Equine medical center veterinarian performs surgery on Smithsonian National Zoo's dama gazelle
Because dama gazelles are a critically endangered species, it was good news last fall that Sayda, a dama gazelle at the National Zoo in Washington D.C., was pregnant with her first calf.
Unfortunately, the birthing process was a difficult one and, despite assistance, not only did the baby not survive, but Sayda suffered complications in the form of a tear in the soft tissues of her reproductive tract.
In order to restore Sayda to full health — and help assure that she would be able to successfully carry and deliver offspring in the future — veterinary specialists at the National Zoo contacted Dr. Jennifer Brown, clinical assistant professor of surgery at Virginia Tech’s Marion duPont Scott Equine Medical Center.
Jennifer Brown and Dr. James Brown, a surgical resident and equine reproduction specialist (the two Dr. Browns are not related) provided valuable consultation and surgical services for Sayda.
“Given our location in Northern Virginia, which is not really very far from the National Zoo, we were able to examine this patient within just a few hours of receiving a call from one of the zoo’s veterinarians,” Jennifer Brown noted. “Even though we specialize in horses at the equine medical center, we are familiar with other species, and we could see that the surgery needed for this gazelle would be essentially the same as it would be for a horse.”

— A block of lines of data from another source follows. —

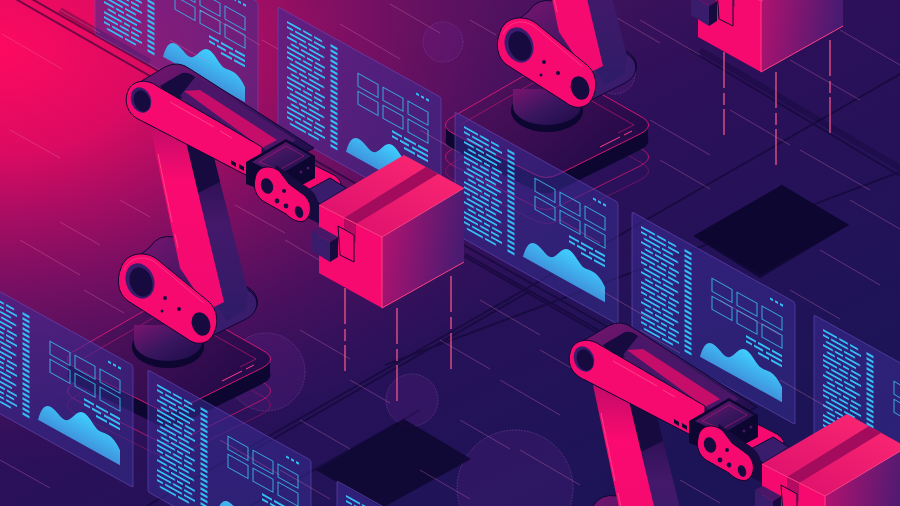
<!DOCTYPE html>
<html lang="en">
<head>
<meta charset="utf-8">
<title>Automated factory line</title>
<style>
:root {
  --pink: #f70a70;
  --rose: #ff3f83;
  --plum: #4a1768;
  --violet: #3a1c6c;
  --night: #160a3e;
  --ink: #0d0630;
  --cyan: #35bdf5;
}
html, body { margin: 0; height: 100%; overflow: hidden; background: var(--night); }
.artwork { display: block; width: 900px; height: 506px; }
.streaks { fill: none; stroke: #ef7db4; stroke-width: 1; opacity: .3; }
.rails { fill: none; stroke: var(--ink); stroke-width: 2; opacity: .55; }
.bubbles circle { fill: #6a2490; fill-opacity: .2; stroke: #74489c; stroke-opacity: .5; stroke-dasharray: 2 1; }
.glass { fill: url(#glassFill); stroke: #6c4bb8; stroke-opacity: .6; }
.data { fill: none; stroke: var(--cyan); stroke-width: 2.2; }
.boxes { fill: none; stroke: #38a8e0; stroke-width: 1; }
.pink { fill: var(--pink); }
.metal { fill: url(#metalFill); }
.ink { fill: var(--ink); }
.night { fill: var(--night); }
.plum { fill: var(--plum); }
.violet { fill: var(--violet); }
.edge { stroke: var(--ink); stroke-width: 1; stroke-linejoin: round; }
.ring { fill: none; stroke: #d01872; stroke-width: 1; }
.glint { fill: none; stroke: var(--rose); stroke-width: 1; }
.drop { fill: none; stroke: #ff5a8c; stroke-width: 1.2; stroke-dasharray: 36 5 12 4; }
</style>
</head>
<body>
<svg class="artwork" viewBox="0 0 900 506" role="img" aria-label="Isometric robot arms carrying boxes between glowing data screens">
  <defs>
    <linearGradient id="floorFill" gradientUnits="userSpaceOnUse" x1="300" y1="0" x2="560" y2="506">
      <stop offset="0" stop-color="#50145f"/>
      <stop offset=".45" stop-color="#2c1059"/>
      <stop offset="1" stop-color="#1d1457"/>
    </linearGradient>
    <radialGradient id="pinkGlow" gradientUnits="userSpaceOnUse" cx="0" cy="0" r="1" gradientTransform="translate(-10 50) scale(640 420)">
      <stop offset="0" stop-color="#ff0a5f"/>
      <stop offset=".25" stop-color="#e80a62" stop-opacity=".92"/>
      <stop offset=".55" stop-color="#a30d66" stop-opacity=".6"/>
      <stop offset="1" stop-color="#5a1268" stop-opacity="0"/>
    </radialGradient>
    <linearGradient id="glassFill" x1="0" y1="0" x2="1" y2="1">
      <stop offset="0" stop-color="#3c2a96" stop-opacity=".55"/>
      <stop offset="1" stop-color="#35308f" stop-opacity=".5"/>
    </linearGradient>
    <linearGradient id="waveFill" x1="0" y1="0" x2="0" y2="1">
      <stop offset="0" stop-color="#3fd0ff"/>
      <stop offset="1" stop-color="#3f94dd"/>
    </linearGradient>
    <linearGradient id="metalFill" x1="0" y1="0" x2="1" y2="1">
      <stop offset="0" stop-color="#7a1470"/>
      <stop offset=".5" stop-color="#3a165f"/>
      <stop offset="1" stop-color="#1b0c48"/>
    </linearGradient>
    <linearGradient id="armFront" x1="0" y1="0" x2="0" y2="1">
      <stop offset="0" stop-color="#c20b68"/>
      <stop offset=".3" stop-color="#fb0a70"/>
      <stop offset="1" stop-color="#f10a70"/>
    </linearGradient>
    <linearGradient id="armSide" x1="0" y1="0" x2="0" y2="1">
      <stop offset="0" stop-color="#1c0b45"/>
      <stop offset=".45" stop-color="#44186a"/>
      <stop offset="1" stop-color="#2e1c68"/>
    </linearGradient>
    <linearGradient id="boxTop" x1="1" y1="0" x2="0" y2="1">
      <stop offset="0" stop-color="#ff2a72"/>
      <stop offset="1" stop-color="#d90d6c"/>
    </linearGradient>
    <linearGradient id="boxRight" x1="0" y1="0" x2="1" y2=".2">
      <stop offset="0" stop-color="#b9116f"/>
      <stop offset="1" stop-color="#4b1b72"/>
    </linearGradient>
    <linearGradient id="slabTop" x1="0" y1="0" x2="1" y2=".6">
      <stop offset="0" stop-color="#5c1262"/>
      <stop offset="1" stop-color="#220a48"/>
    </linearGradient>
    <pattern id="codeRows" width="40" height="30" patternUnits="userSpaceOnUse">
      <path class="data" d="M0 2h14m2 0h9m2 0h8M0 7h6m2 0h17m2 0h12M3 12h16m2 0h11M0 17h10m2 0h8m2 0h15M4 22h8m2 0h19M0 27h18m2 0h6m2 0h10"/>
    </pattern>

    <g id="screen">
      <rect class="glass" width="163" height="122" rx="2"/>
      <rect x="0" y="0" width="38" height="105" fill="url(#codeRows)" transform="translate(9 8)"/>
      <path class="data" d="M56 8v105" style="stroke-width:7;stroke-dasharray:2.4 2.6"/>
      <g class="boxes">
        <path d="M80 22h20v13h-20zM105 22h20v13h-20zM130 22h20v13h-20zM80 40h20v13h-20zM105 40h20v13h-20zM130 40h20v13h-20z"/>
      </g>
      <path class="data" d="M138 10h3m2 0h3m2 0h3M114 61h10m2 0h12m2 0h10M114 66h6m2 0h9m3 0h16M126 71h11m2 0h11"/>
      <path fill="url(#waveFill)" d="M68 107C74 82 82 86 90 91S101 86 108 78S120 78 126 83S140 76 150 92V107Z"/>
    </g>

    <path id="slabShape" d="M76 350L156 304Q168 297 181 304L262 350Q279 359 262 368L181 408Q168 415 156 408L76 368Q59 359 76 350Z"/>

    <g id="platform">
      <polygon class="ink" opacity=".85" points="316,470 404,419 471,459 382,508"/>
      <use class="ring" href="#slabShape" y="46" opacity=".4"/>
      <use class="ring" href="#slabShape" y="32" opacity=".8"/>
      <use class="ink" href="#slabShape" y="16"/>
      <rect class="ink" x="68" y="359" width="202" height="16"/>
      <use href="#slabShape" fill="url(#slabTop)" stroke="#d01872"/>
      <path class="ring" d="M82 359L160 314Q168 309 177 314L256 359L240 367" opacity=".6"/>
      <path class="glint" d="M222 381l20-10m4-2l8-4"/>
    </g>

    <g id="carton">
      <path class="drop" d="M345 288V371M397 308V405M451 276V372"/>
      <polygon fill="url(#boxTop)" points="319,205 404,155 464,188 382,237"/>
      <polygon class="pink" points="319,205 382,237 382,308 319,273"/>
      <polygon fill="url(#boxRight)" points="382,237 464,188 464,262 382,308"/>
      <polygon fill="#a30c5c" points="344,218 426,167 438,174 356,224"/>
      <polygon fill="#b50c62" points="344,218 356,224 356,243 344,237"/>
      <path class="glint" d="M319 205L382 237L464 188M382 237V308L464 262"/>
    </g>

    <g id="robot">
      <g class="pedestal">
        <path class="ink" d="M132 343a36 21 0 0 0 72 0v4a36 21 0 0 1-72 0z"/>
        <ellipse class="ink" cx="168" cy="346" rx="36" ry="21"/>
        <path class="metal" d="M134 325h68v17a34 19 0 0 1-68 0z"/>
      </g>
      <g class="lower-link-back">
        <path class="metal edge" d="M150 247Q158 234 174 237L244 285Q260 293 257 306Q253 316 243 318L215 334L140 255Z"/>
        <path class="violet edge" d="M208 306L240 286Q257 292 257 304Q256 314 246 319L212 336Z"/>
      </g>
      <g class="upright">
        <polygon fill="url(#armSide)" points="186,142 214,158 248,292 246,310 226,321 214,300"/>
        <polygon class="night" points="186,142 214,158 220,182 196,194"/>
        <polygon fill="url(#armFront)" points="150,126 186,142 224,302 208,310 180,268"/>
        <path class="glint" d="M158 154L172 222M175 234l3 14"/>
      </g>
      <g class="lower-link">
        <path class="pink edge" d="M121 268C126 252 146 250 158 260L208 301C220 311 219 330 209 340C201 346 192 343 186 338L128 301C118 294 116 280 121 268Z"/>
        <path d="M124 270C130 256 146 255 156 263L204 303" fill="none" stroke="#ff4b8a" opacity=".6"/>
        <ellipse class="violet" cx="140" cy="281" rx="14" ry="18" transform="rotate(-20 140 281)"/>
        <ellipse class="night" cx="141" cy="282" rx="11" ry="15" transform="rotate(-20 141 282)"/>
        <ellipse class="night" cx="201" cy="324" rx="9" ry="12" transform="rotate(-20 201 324)"/>
        <circle class="night" cx="165" cy="298" r="2"/>
        <circle class="night" cx="179" cy="309" r="2"/>
        <circle class="night" cx="162" cy="311" r="1.5"/>
      </g>
      <g class="upper-link">
        <path class="metal edge" d="M133 86L165 67Q178 60 190 69L314 148L268 172L160 100Z"/>
        <path class="night" d="M160 86L182 73Q190 72 196 78L196 90L174 102Z"/>
        <polygon class="plum" points="196,76 296,140 272,154 180,96"/>
        <polygon fill="#c60d6a" points="184,91 200,90 277,140 262,148"/>
        <path class="pink edge" d="M127 94C130 80 146 78 157 86L262 147V183L240 172L142 121C130 116 124 106 127 94Z"/>
        <ellipse class="violet" cx="141" cy="100" rx="10" ry="13" transform="rotate(-20 141 100)"/>
        <ellipse class="night" cx="142" cy="101" rx="8" ry="11" transform="rotate(-20 142 101)"/>
        <path class="glint" d="M170 102L214 127m6 4l12 7"/>
        <path class="ink" d="M231 160l5 3v4l-5-3zM239 164l5 3v4l-5-3z"/>
      </g>
      <g class="gripper">
        <path class="pink edge" d="M304 160L328 172Q342 178 341 186L318 199L300 188Z"/>
        <polygon class="violet edge" points="304,192 330,178 346,188 320,204"/>
        <polygon class="night" points="304,192 320,204 320,224 304,216"/>
        <polygon class="plum" points="320,204 346,188 346,196 320,212"/>
      </g>
      <g class="wrist">
        <polygon class="ink" points="246,162 286,139 315,156 315,178 280,197 246,184"/>
        <polygon class="metal" points="252,162 286,142 311,156 279,175"/>
        <path class="ring" d="M259 162L286 146L304 156L279 170Z" opacity=".5"/>
        <circle class="plum" cx="301" cy="172" r="1.5"/>
        <circle class="plum" cx="308" cy="168" r="1.5"/>
        <path class="night" d="M276 165L304 185Q320 194 318 210L303 222L270 190Z"/>
        <path class="pink edge" d="M255 179C257 165 271 164 280 172L289 184L304 195C313 203 312 216 304 221C298 223 291 219 286 214L263 201C256 196 253 188 255 179Z"/>
        <ellipse class="night" cx="267" cy="186" rx="6" ry="8" transform="rotate(-20 267 186)"/>
        <ellipse class="night" cx="299" cy="212" rx="4" ry="6" transform="rotate(-20 299 212)"/>
        <circle class="night" cx="277" cy="201" r="2.4"/>
        <circle class="night" cx="286" cy="206" r="2.4"/>
        <circle class="night" cx="284" cy="191" r="2"/>
      </g>
      <use href="#carton"/>
      <g class="clamp">
        <polygon class="plum" points="312,231 320,227 338,237 330,242"/>
        <polygon class="violet" points="312,231 330,242 330,262 312,251"/>
        <polygon class="night" points="330,242 338,237 338,257 330,262"/>
        <path class="pink edge" d="M338 226L354 235V262L340 255Z"/>
      </g>
    </g>
  </defs>

  <g id="floor">
    <rect width="900" height="506" fill="url(#floorFill)"/>
    <rect width="900" height="506" fill="url(#pinkGlow)"/>
    <path class="rails" d="M0 -10L610 340M30 -2L620 334M465 254L600 331M140 510L545 278L900 74M240 458L530 291M385 365L900 172M250 506L420 410M690 50L900 176"/>
    <path class="rails" d="M60 10L150 62M700 50L900 168" style="stroke-width:6;opacity:.3"/>
    <g class="bubbles">
      <circle cx="443" cy="42" r="20"/>
      <circle cx="412" cy="400" r="26"/>
      <circle cx="515" cy="488" r="58"/>
      <circle cx="266" cy="372" r="39"/>
      <circle cx="615" cy="74" r="20"/>
    </g>
  </g>

  <g id="platforms">
    <use href="#platform"/>
    <use href="#platform" x="378" y="-234"/>
  </g>

  <g id="screens">
    <use href="#screen" transform="translate(95 -88) skewY(29)"/>
    <use href="#screen" transform="translate(278 7) skewY(29)"/>
    <use href="#screen" transform="translate(455 112) skewY(29)"/>
    <use href="#screen" transform="translate(632 212) skewY(29)"/>
    <use href="#screen" transform="translate(814 315) skewY(29)"/>
    <use href="#screen" transform="translate(-30 275) skewY(29)"/>
    <use href="#screen" transform="translate(148 370) skewY(29)"/>
    <use href="#screen" transform="translate(337 481) skewY(29)"/>
  </g>
  <polygon class="ink" opacity=".8" points="693,236 782,185 849,225 760,278"/>

  <path class="streaks" d="M2 34l60 35M60 10l40 23M10 130l50 28M60 222l40 23M20 240l60 35M0 460l50 28M84 290l40 23M120 200l30 17M262 40l16 9M285 240l70 41M235 205l50 28M300 330l50 29M340 24l60 35M390 4l50 29M420 130l40 23M470 20l26 15M640 20l60 35M600 8l60 35M650 120l60 35M660 160l50 29M730 110l60 35M790 60l70 40M840 30l60 35M800 150l70 40M820 250l60 35M790 290l50 29M850 200l50 29M480 300l60 35M440 340l50 29M500 380l60 35M460 420l50 29M600 290l50 29M640 330l40 23M540 350l40 23M350 380l40 23M300 420l50 29M220 440l60 35M280 470l50 29M420 470l50 29M520 450l60 35M680 480l40 23M780 380l50 29M720 300l60 35M560 220l40 23M170 40l40 23M200 10l60 35"/>

  <g id="robots">
    <use href="#robot" x="379" y="-236"/>
    <use href="#robot"/>
    <use href="#robot" x="443" y="259"/>
  </g>
</svg>
</body>
</html>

National Zoo veterinarians initiated pre-operative treatments on Sayda; they anesthetized the gazelle to allow Jennifer Brown to perform the surgery to repair the soft tissue injury. The procedure took about two hours.
“We’re working to provide the best in veterinary care to save each individual animal at the National Zoo and to help save this critically endangered species,” said Dr. Katharine Hope, associate veterinarian at the national zoo. “Dama gazelles are the focus of a new conservation project here; we’re working to increase the population in captivity, expand research efforts at the zoo and in the wild, as well as educate governments, aid agencies, and citizens about the importance of wildlife conservation,” she said.
While Sayda’s calf did not survive, another dama gazelle at the national zoo, Adara, gave birth to a healthy female dama gazelle calf last Nov. 2.
With his expertise in equine reproduction, James Brown was on hand during the anesthetic procedure to help evaluate Sayda’s future ability to carry and deliver another baby. With a flexible endoscope, James Brown was able to examine Sayda’s reproductive tract, which looked to be in good condition, except for some mild scarring.
“For the most part, everything looked fine for Sayda,” James Brown noted. “Of course, we can’t guarantee that she will be able to have another baby, but the prognosis looks good. We’d certainly hope that she’ll be able to have additional offspring; that would be great news all around.”
The National Zoo plays an integral role in understanding the fundamental reproductive biology of the dama gazelle, and veterinarians there are in the process of developing optimum techniques for sperm cryopreservation. The overall goal is to use this information to develop assisted reproductive technologies such as artificial insemination to promote genetic management of this species.
The zoo’s world renowned reproductive science team is working to solve the puzzle of how to successfully artificially inseminate dama gazelles in captivity in order to increase the population of the species and return them to their native habitat.